Since more than half of all college closures are of religious schools, the real driver of college closure is likely just as much a decline in religion as it is a referendum on college.

Then after all that, the sky-is-falling crowd points to the inevitability of demographics. They say that a decline in birth rates after the 2008 recession will drain the pool of first-time college age students, limiting enrollments and finally squeezing the life out of colleges. That, they say, will start to tighten its grip next year and last a good eight years, maybe ten.

The decline in college-age freshmen is real. It’s math. But it’s far from a sure thing that a dip in 18-year-old, college-eligible freshmen will translate to declines in college enrollments. For one, the country has faced demographic declines like this one before, each time replacing lost students with new ones – women and working adults most recently. Two, the depth of the demographic drop is uncertain. Some sources have quietly revised their estimates downward, to conditions less dramatic than previously estimated.

Another factor that may mitigate the coming contraction is that, inexplicably, the global destination education experiences of the U.K., Australia, and Canada have started to clamp down on foreign college students – offering excellent growth opportunities for American alternatives.

Then there’s the math on the other side of the enrollment formula to consider. According to an announcement this week from the National Student Clearinghouse, our agreed-upon source of enrollment data, college enrollment increased this past fall. Yes, it increased.

That’s remarkable since people are losing faith in college and since companies are moving away from degrees and since colleges are closing everywhere and all that. Turns out, compared to last year, more people want the products that higher education is offering. The market is speaking.

According to the Clearinghouse, “Undergraduate enrollment grew 1.2 percent (+176,000) in fall 2023.” That may not seem like a ton, but it is. For comparison, the demographic contraction that’s expected in about 2026 is forecast to be a dip of about 12% over ten years, give or take. That’s about 1.2% annually. In other words, the uptick reported this week knocks a full year off the length of the trough that’s coming. That’s great news.

The better news is that enrollment growth was even stronger among community colleges, which were absolutely bludgeoned during the pandemic.

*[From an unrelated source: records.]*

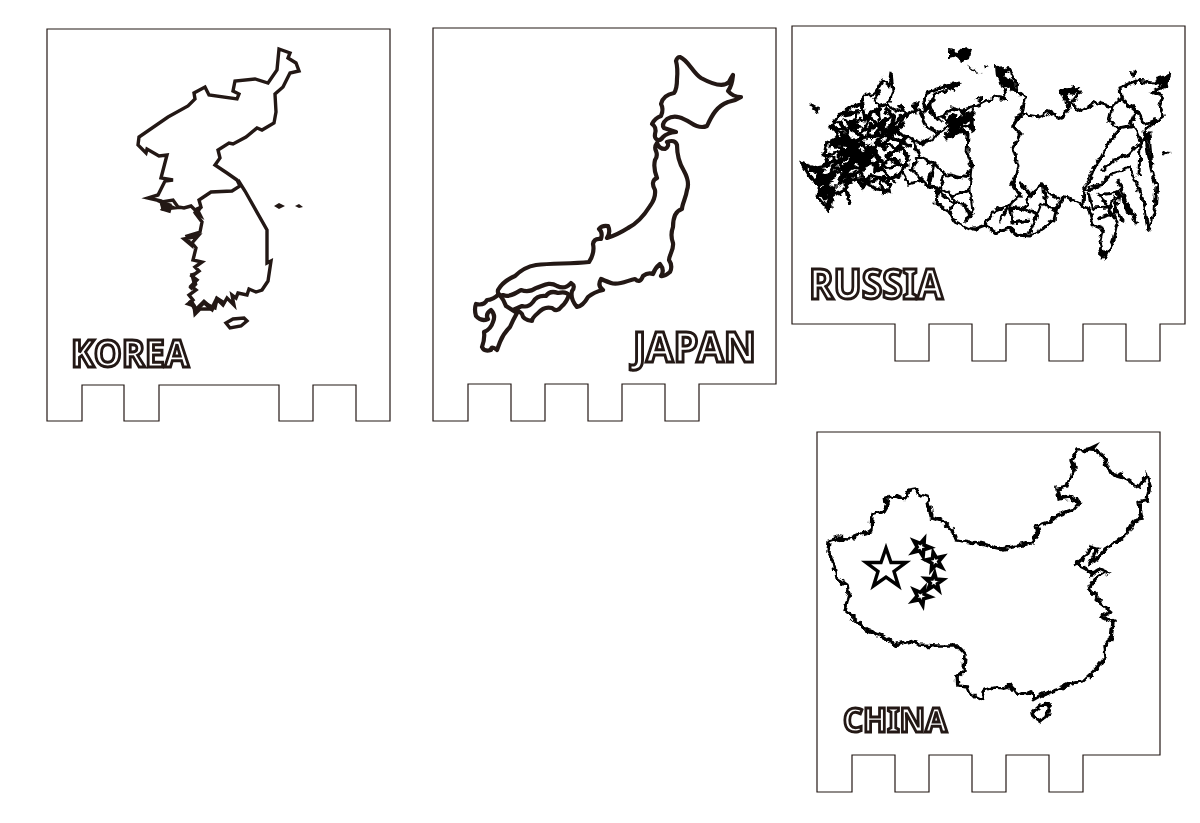
<!DOCTYPE html>
<html lang="en">
<head>
<meta charset="utf-8">
<title>Country map panels</title>
<style>
:root { --paper: #fff; --cut: #231815; --ink: #231815; --engrave: #000; }
html, body { margin: 0; background: var(--paper); overflow: hidden; }
svg { display: block; width: 1200px; height: 823px; }
.panel { fill: none; stroke: var(--cut); stroke-width: 1.2; }
.map { fill: none; stroke: var(--engrave); stroke-width: 3.4; stroke-linejoin: miter; }
.korea, .japan { stroke: var(--ink); }
.japan { stroke-width: 4.2; stroke-linejoin: round; stroke-linecap: round; }
.russia { stroke-width: 3; }
.solid { fill: var(--engrave); stroke: none; }
.name { font-family: "Noto Sans", "Open Sans", sans-serif; font-weight: 700; fill: var(--paper); stroke: var(--ink); stroke-width: 3; stroke-linejoin: miter; stroke-miterlimit: 3; }
</style>
</head>
<body>
<svg viewBox="0 0 1200 823" role="img" aria-label="Four laser-cut panels with maps of Korea, Japan, Russia and China">
  <defs>
    <filter id="rough-coast" x="-5%" y="-5%" width="110%" height="110%">
      <feTurbulence type="fractalNoise" baseFrequency="0.16" numOctaves="2" seed="4"/>
      <feDisplacementMap in="SourceGraphic" scale="7" xChannelSelector="R" yChannelSelector="G"/>
    </filter>
    <polygon id="star" points="0,-21 5,-6.500 20,-6.500 8,2.500 12.500,17 0,8 -12.500,17 -8,2.500 -20,-6.500 -5,-6.500"/>
    <polygon id="small-star" points="0,-9 2,-3 9,-3 3.500,1.500 5.500,8 0,4 -5.500,8 -3.500,1.500 -9,-3 -2,-3"/>
  </defs>

  <g id="korea-panel">
    <path class="panel" d="M47 29H390V421H356V385H313V421H279V385H159V421H124V385H82V421H47Z"/>
    <g class="map korea">
      <path d="M279 49L290 53L288 58L296 63L299 71L290 73L283 87L275 94L276 112L274 123L262 130L257 128L246 137L233 144L229 143L218 150L220 158L215 165L227 173L237 180L240 186L232 191L211 192L199 200L201 207L195 210L191 206L184 208L178 207L173 200L161 202L174 208L163 209L161 201L148 198L158 195L165 181L173 180L161 178L167 155L159 156L147 149L146 153L138 145L139 137L168 117L188 106L195 99L194 93L205 87L209 95L237 99L239 94L233 91L235 81L255 79L268 83L277 70Z"/>
      <path d="M238 180L245 191L267 230L267 263L271 261L268 281L262 290L256 292L249 289L247 295L238 293L236 298L232 295L234 305L227 298L223 305L217 299L215 308L208 305L209 309L200 309L195 314L194 306L188 304L193 300L189 295L196 290L191 286L197 280L192 276L199 271L195 267L202 262L193 260L196 248L192 243L198 236L184 239L190 244L187 236L200 232L202 222L196 214L201 207"/>
      <path d="M226 323L233 319L244 318L247 321L241 326L230 328Z"/>
      <path stroke-width="4.500" d="M161 203L168 205L164 209L171 211M196 208L199 214L194 211M190 300L196 310L204 302L212 309L217 299L225 304M192 273L195 284L190 289"/>
    </g>
    <path fill="var(--ink)" d="M274 206L279 203L285 206L279 209ZM295 206L299 204L303 207L299 208Z"/>
    <text class="name" x="71" y="367" font-size="37" textLength="118" lengthAdjust="spacingAndGlyphs">KOREA</text>
  </g>

  <g id="japan-panel">
    <path class="panel" d="M433 28H776V384H699V421H665V384H622V421H588V384H545V421H511V384H468V421H433Z"/>
    <g class="map japan">
      <path d="M680 57C688 60 693 73 701 78C712 84 723 88 729 82Q731 78 733 75Q732 86 728 91Q733 97 741 97Q735 101 728 102C717 106 712 115 707 126Q700 129 691 123C683 118 675 114 667 119Q661 124 664 128L676 132Q667 133 663 137C659 143 654 139 655 134Q657 127 652 124Q655 118 661 116Q664 109 661 104Q663 95 674 93Q677 89 677 79Q678 68 676 61Q677 57 680 57Z"/>
      <path d="M657 143Q659 149 665 149Q670 146 667 142Q675 139 677 145C677 155 679 163 684 171Q690 182 687 190C686 198 682 204 682 209C675 211 673 219 673 227Q670 235 673 243C674 250 669 255 669 260Q673 266 670 272Q664 277 661 276Q665 270 660 264Q655 268 653 274Q648 272 643 276Q640 284 635 279C628 280 619 286 611 283Q603 280 601 279Q597 286 603 290Q594 292 588 297Q583 306 577 307Q570 299 572 291Q576 286 571 283Q565 290 557 286C549 281 543 286 536 288Q529 293 521 290C516 293 509 298 503 295Q497 297 498 290C502 283 508 279 515 276Q524 267 536 265C553 263 570 264 589 262Q595 253 593 244Q594 238 601 239Q603 232 599 229Q602 225 608 226Q611 232 607 238Q617 235 628 228C638 223 645 214 650 206Q656 198 655 190C652 185 652 180 657 178Q653 168 655 160Q658 156 656 151Q654 147 657 143Z"/>
      <path d="M499 294Q504 300 506 306L517 313Q513 320 510 327Q503 334 500 342L497 350Q491 345 491 350Q484 352 482 347Q485 339 484 332Q491 329 493 322Q496 315 491 310Q485 314 488 319Q481 322 476 316Q474 309 476 304Q484 306 487 300Q493 300 499 294Z"/>
      <path d="M522 306Q528 308 533 302Q537 295 546 296Q550 290 558 293Q566 291 569 295Q566 303 562 306Q557 313 552 308Q544 306 538 313Q532 318 532 321Q523 320 522 314Q519 310 513 310Z"/>
    </g>
    <text class="name" x="633" y="362" font-size="41" textLength="123" lengthAdjust="spacingAndGlyphs">JAPAN</text>
  </g>

  <g id="russia-panel">
    <path class="panel" d="M792 26H1185V324H1160V361H1126V324H1083V361H1049V324H1006V361H972V324H929V361H895V324H792Z"/>
    <g class="map russia" filter="url(#rough-coast)">
      <g id="arctic-coast">
        <path d="M849 108L859 104L866 95L875 93L883 80L889 85L891 72L893 91L888 104L879 106L874 98L880 91M888 104L896 112L902 108L907 117L916 108L923 112L930 106L934 117L944 117L951 108L963 111L970 107L981 104L995 97L1006 99L1000 78L1008 68L1015 80L1017 91L1025 98L1022 114L1039 117L1049 111L1061 119L1069 108L1065 94L1073 88L1080 92L1071 104L1082 111L1096 102L1112 107L1121 98L1120 88L1136 81L1154 83L1168 76L1165 85L1153 92L1163 96L1159 108L1163 116L1155 122L1145 130L1148 153L1153 178L1157 185L1155 211L1148 231"/>
        <path d="M926 110L923 102L930 91L947 86L961 83L948 90L935 94L931 103ZM947 86L955 91"/>
      </g>
      <g id="southern-border">
        <path d="M892 178L902 172L909 184L922 180L929 187L938 188L936 203L950 212L955 222L972 230L985 225L996 233L1009 228L1017 235L1030 236L1041 230L1054 220L1057 207L1065 196L1080 204L1089 210L1093 225L1103 229L1100 242L1105 257L1113 241L1117 222L1109 210L1115 196"/>
        <path d="M1148 231L1145 207L1139 190L1130 167L1112 173L1100 186L1084 190L1083 205"/>
      </g>
      <g id="inner-borders">
        <path d="M963 111L957 128L968 134L967 154L972 167L970 190L973 210L965 222M1022 112L1013 126L1020 134L1013 148L1018 166L1012 184L1020 195L1008 206L994 211L985 225"/>
        <path d="M1112 107L1109 122L1120 129L1107 145L1101 158L1094 168L1089 181L1082 190M1120 128L1134 125L1141 142L1129 154L1114 160L1101 171M1130 124L1136 111L1121 99M1136 111L1145 124L1158 119M1141 142L1149 134L1152 168M1140 143L1139 176"/>
        <path d="M1020 182L1030 195L1043 184L1050 195L1060 199M1030 195L1025 209L1010 207M1025 209L1037 215L1042 203L1055 211M1037 215L1029 234M1010 207L1013 223L1030 220M1008 207L999 223M1043 184L1046 205M1088 192L1092 208L1109 207L1099 195L1118 192L1115 214L1098 218M1118 180L1127 204L1137 224M1118 190L1129 214M1115 207L1123 222"/>
        <path d="M902 172L907 158L898 146L908 137L922 144L936 136L944 130L951 122L963 126M913 139L920 157L934 163L944 174L963 178L970 172M920 157L911 169L922 180M934 163L929 187M944 174L940 188L954 196L970 190M954 196L951 211M937 190L950 201L966 205L971 219M920 112L927 127L940 134M903 117L896 132L908 137M930 111L941 123M944 118L955 130L970 126"/>
      </g>
      <g id="western-regions" stroke-width="3.600">
        <path d="M811 106L818 112M850 108L839 116L832 126L838 137L827 143L824 156L829 165L813 168L803 164L811 178L820 185L818 197L828 209L832 196L846 188L849 204L846 182L860 178L874 188L890 192L888 181L901 174L909 157L899 147L907 136L891 129L894 116L884 108"/>
        <path d="M836 115L858 111L853 125L871 116L862 131L886 121L874 137L897 129L883 144L900 148L886 157L903 165L880 168L892 180L870 176L863 187L855 174L840 184L844 170L828 175L838 161L826 154L847 151L831 143L852 140L835 129L858 127L843 119"/>
        <path d="M861 103L865 118L878 109L880 126L892 116M829 148L843 139L840 155L856 142L851 161L868 148L861 167L877 153L875 171L890 158M834 169L851 166L844 177L860 171L866 182L880 179L884 193M842 131L850 146L861 137L867 153L878 142L886 150M827 164L840 160L846 173L852 155L864 162L872 150L880 161"/>
        <path d="M838 121L848 133L837 145L849 155L835 166M857 116L848 127L864 137L856 148L870 159L860 172M871 124L868 136L882 137L873 148L884 166M840 142L862 145L848 151L872 164L850 169L832 159M878 130L904 125L887 136L911 146M864 113L885 132L906 112"/>
        <path stroke-width="6" d="M809 169L821 171L817 181L829 183L823 192L833 189L829 206M817 174L828 178L836 174M822 190L827 199M842 136L857 151L837 154L863 157L846 165M835 138L849 144M868 152L858 164"/>
      </g>
      <path id="taz-estuary" stroke-width="5" d="M948 121L954 113L951 132L945 138L958 131L954 122L965 116L961 125L972 113L971 125L975 131"/>
      <g class="solid">
        <path d="M949 49L958 51L964 46L972 50L970 59L961 63L957 57L949 59ZM966 64L982 74L974 71ZM984 64L989 66L985 68ZM995 66L1005 65L1004 75L1013 80L1017 93L1005 87L996 76ZM974 99L982 95L982 102ZM1058 91L1081 86L1075 94L1068 93L1070 101L1062 99ZM1129 70L1137 71L1132 78ZM1161 151L1172 152L1163 156ZM809 103L820 109L817 115ZM880 104L889 101L891 108ZM897 106L903 103L902 111ZM910 105L920 103L916 113ZM1098 247L1107 252L1100 260ZM1156 78L1170 74L1168 88L1158 86Z"/>
      </g>
    </g>
    <text class="name" x="809" y="299" font-size="41" textLength="134" lengthAdjust="spacingAndGlyphs">RUSSIA</text>
  </g>

  <g id="china-panel">
    <path class="panel" d="M817 432H1160V755H1083V792H1049V755H1006V792H972V755H929V792H895V755H852V792H817Z"/>
    <g class="map" filter="url(#rough-coast)">
      <path d="M829 541L838 538L848 539L858 535L871 531L872 515L884 511L888 504L885 499L896 495L904 499L909 490L915 489L920 495L927 497L931 517L943 521L952 530L956 540L978 543L1003 549L1031 543L1038 534L1036 526L1051 521L1058 515L1074 509L1079 503L1070 497L1059 499L1057 488L1067 486L1074 469L1072 459L1078 450L1093 449L1102 455L1111 473L1124 477L1139 487L1147 475L1150 485L1147 500L1139 502L1142 519L1134 521L1128 532L1118 541L1105 549L1098 558L1091 562L1098 548L1091 546L1085 557L1076 564L1086 569L1091 575L1099 569L1106 572L1096 578L1089 589L1097 597L1103 606L1110 612L1102 617L1113 622L1111 639L1104 647L1105 657L1094 671L1083 681L1070 684L1057 690L1043 694L1034 699L1031 692L1018 695L1012 686L1002 689L995 688L985 690L982 699L971 694L968 687L958 686L957 676L964 671L965 654L958 646L937 646L919 645L910 641L895 645L882 636L867 630L856 620L845 610L849 594L847 585L836 577L833 561L828 552Z"/>
      <path d="M1033 712L1041 705L1050 706L1047 716L1041 721L1034 717Z"/>
    </g>
    <path class="solid" d="M1083 450L1100 442L1093 451Z"/>
    <g id="flag-stars" class="map">
      <use href="#star" x="886" y="569"/>
      <g stroke-width="3.600">
        <use href="#small-star" transform="translate(921 547) rotate(22)"/>
        <use href="#small-star" transform="translate(935 561) rotate(-12)"/>
        <use href="#small-star" transform="translate(934 582) rotate(4)"/>
        <use href="#small-star" transform="translate(921 596) rotate(24)"/>
      </g>
    </g>
    <text class="name" x="843" y="732" font-size="34" textLength="104" lengthAdjust="spacingAndGlyphs">CHINA</text>
  </g>
</svg>
</body>
</html>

The new data show that, “among the three largest sectors, growth was highest at community colleges, which gained 118,000 students (+2.6%).” That’s good not just for community colleges but for the four-year colleges that will pick up some of those new matriculators in two years or so. It’s also good because community colleges are magnets for older workforce participants returning to school – exactly the population you’d want to pull if you’re trying to offset projected declines with young freshmen.

The Clearinghouse says that public and non-profit private schools saw enrollment gains too. And that two-thirds of states were net positive in enrollment. Again, great news.

Unfortunately, enrollment is also growing at investor-backed for-profit schools. Though their collective piece of the education pie has shrunk so far so fast that if a single chartered tourist bus accidentally unloaded at a for-profit college, you could see it in the data. For-profit colleges, the Clearinghouse reports, now enroll only about 600,000 students. Public four-year colleges enroll more than ten times that number, surpassing 6.1 million students.

At a higher level, the total enrollment bump is important because experts and analysts were not deeply worried that American colleges could not survive an enrollment drop of 12% over a decade, they were worried that such a drop, on the heels of a palpable pullback during the pandemic would be, could be, a different matter.

That concern is fading. If the current trend holds for another year, many schools will be back to their pre-pandemic enrollment numbers, some have already surpassed them.

Either way, students are increasingly going to college. That’s not conjecture, it’s an actual indicator of the health and value of American colleges. And it’s outstanding news.

Originally posted on Forbes January 25, 2024